--- Materials provided Enclosed Below ---

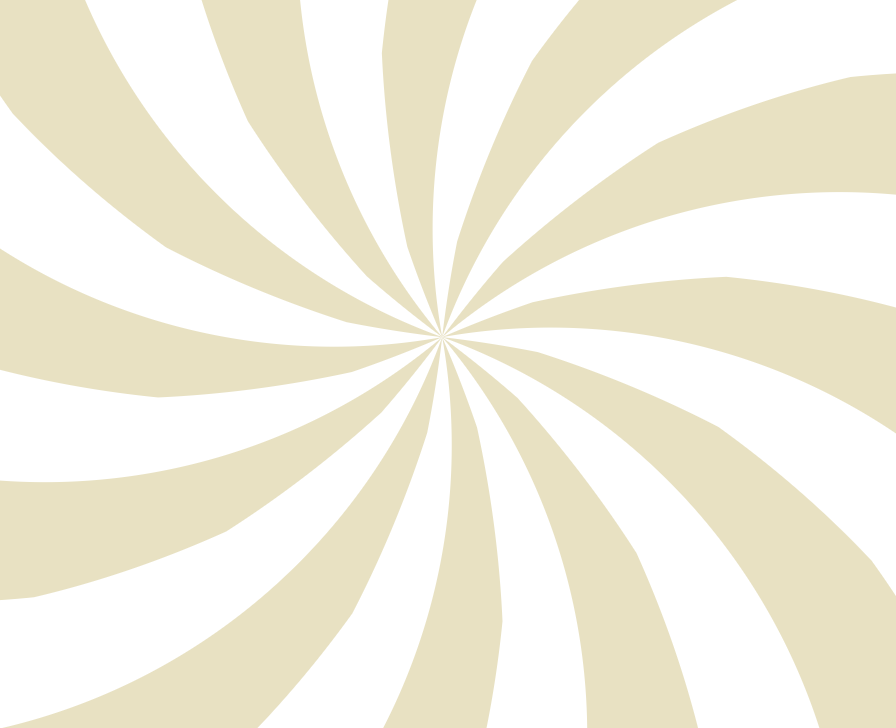
Write a WebGL 2 fragment shader that draws this background.

```glsl
#version 300 es
precision highp float;
// Draws a swirling sunburst of twelve beige arms curving out over white.

uniform vec2 u_resolution;
out vec4 fragColor;

const vec3 WHITE = vec3(1.0);
const vec3 BEIGE = vec3(0.908, 0.882, 0.761);

// Lengths are in canvas heights, angles in degrees
const vec2 CENTER = vec2(0.4935, 0.5369);   // fraction of the canvas
const float ARMS = 12.0;
const float ARC_DIAMETER = 1.695;           // circle that every edge follows
const float SMOOTH_EDGE = 10.1;             // start angle of the smooth edge
const float KINKED_EDGE = 25.6;             // start angle of the kinked edge
const float FIRST_KINK = 0.133;             // radius of the innermost kink
const float KINK_SPACING = 0.266;
const float INNER_SAG = 0.0013;
const float OUTER_SAG = 0.0051;

// Inward sag of the kinked edge between two neighbouring kinks
float kinkSag(float radius) {
    bool inner = radius < FIRST_KINK;
    float along = inner ? radius / FIRST_KINK
                        : fract((radius - FIRST_KINK) / KINK_SPACING);
    float depth = inner ? INNER_SAG : OUTER_SAG;
    return 4.0 * along * (1.0 - along) * depth;
}

// Signed distance to the nearest arm edge, positive inside the arm
float armDistance(vec2 p) {
    float radius = max(length(p), 1e-5);
    float bend = min(radius / ARC_DIAMETER, 0.999);

    // Undo the twist, then fold all arms onto one sector
    float angle = atan(p.y, p.x) + asin(bend);
    float sector = radians(360.0 / ARMS);
    float lower = radians(SMOOTH_EDGE);
    float upper = radians(KINKED_EDGE) - kinkSag(radius) / radius;
    float middle = 0.5 * (lower + upper);
    float offset = mod(angle - middle + 0.5 * sector, sector) - 0.5 * sector;

    // Turn the angular gap into a distance across the slanted edge
    float gap = 0.5 * (upper - lower) - abs(offset);
    return gap * radius * sqrt(1.0 - bend * bend);
}

void main() {
    vec2 p = (gl_FragCoord.xy - CENTER * u_resolution) / u_resolution.y;
    float coverage = clamp(armDistance(p) * u_resolution.y + 0.5, 0.0, 1.0);
    fragColor = vec4(mix(WHITE, BEIGE, coverage), 1.0);
}
```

--- End of Enclosed Materials provided ---

§ **Exercise details**:
Quote every record above exactly, leaving out the pictures.

§ **Your solution**:
Write a WebGL 2 fragment shader that draws this background.

```glsl
#version 300 es
precision highp float;
// Draws a swirling sunburst of twelve beige arms curving out over white.

uniform vec2 u_resolution;
out vec4 fragColor;

const vec3 WHITE = vec3(1.0);
const vec3 BEIGE = vec3(0.908, 0.882, 0.761);

// Lengths are in canvas heights, angles in degrees
const vec2 CENTER = vec2(0.4935, 0.5369);   // fraction of the canvas
const float ARMS = 12.0;
const float ARC_DIAMETER = 1.695;           // circle that every edge follows
const float SMOOTH_EDGE = 10.1;             // start angle of the smooth edge
const float KINKED_EDGE = 25.6;             // start angle of the kinked edge
const float FIRST_KINK = 0.133;             // radius of the innermost kink
const float KINK_SPACING = 0.266;
const float INNER_SAG = 0.0013;
const float OUTER_SAG = 0.0051;

// Inward sag of the kinked edge between two neighbouring kinks
float kinkSag(float radius) {
    bool inner = radius < FIRST_KINK;
    float along = inner ? radius / FIRST_KINK
                        : fract((radius - FIRST_KINK) / KINK_SPACING);
    float depth = inner ? INNER_SAG : OUTER_SAG;
    return 4.0 * along * (1.0 - along) * depth;
}

// Signed distance to the nearest arm edge, positive inside the arm
float armDistance(vec2 p) {
    float radius = max(length(p), 1e-5);
    float bend = min(radius / ARC_DIAMETER, 0.999);

    // Undo the twist, then fold all arms onto one sector
    float angle = atan(p.y, p.x) + asin(bend);
    float sector = radians(360.0 / ARMS);
    float lower = radians(SMOOTH_EDGE);
    float upper = radians(KINKED_EDGE) - kinkSag(radius) / radius;
    float middle = 0.5 * (lower + upper);
    float offset = mod(angle - middle + 0.5 * sector, sector) - 0.5 * sector;

    // Turn the angular gap into a distance across the slanted edge
    float gap = 0.5 * (upper - lower) - abs(offset);
    return gap * radius * sqrt(1.0 - bend * bend);
}

void main() {
    vec2 p = (gl_FragCoord.xy - CENTER * u_resolution) / u_resolution.y;
    float coverage = clamp(armDistance(p) * u_resolution.y + 0.5, 0.0, 1.0);
    fragColor = vec4(mix(WHITE, BEIGE, coverage), 1.0);
}
```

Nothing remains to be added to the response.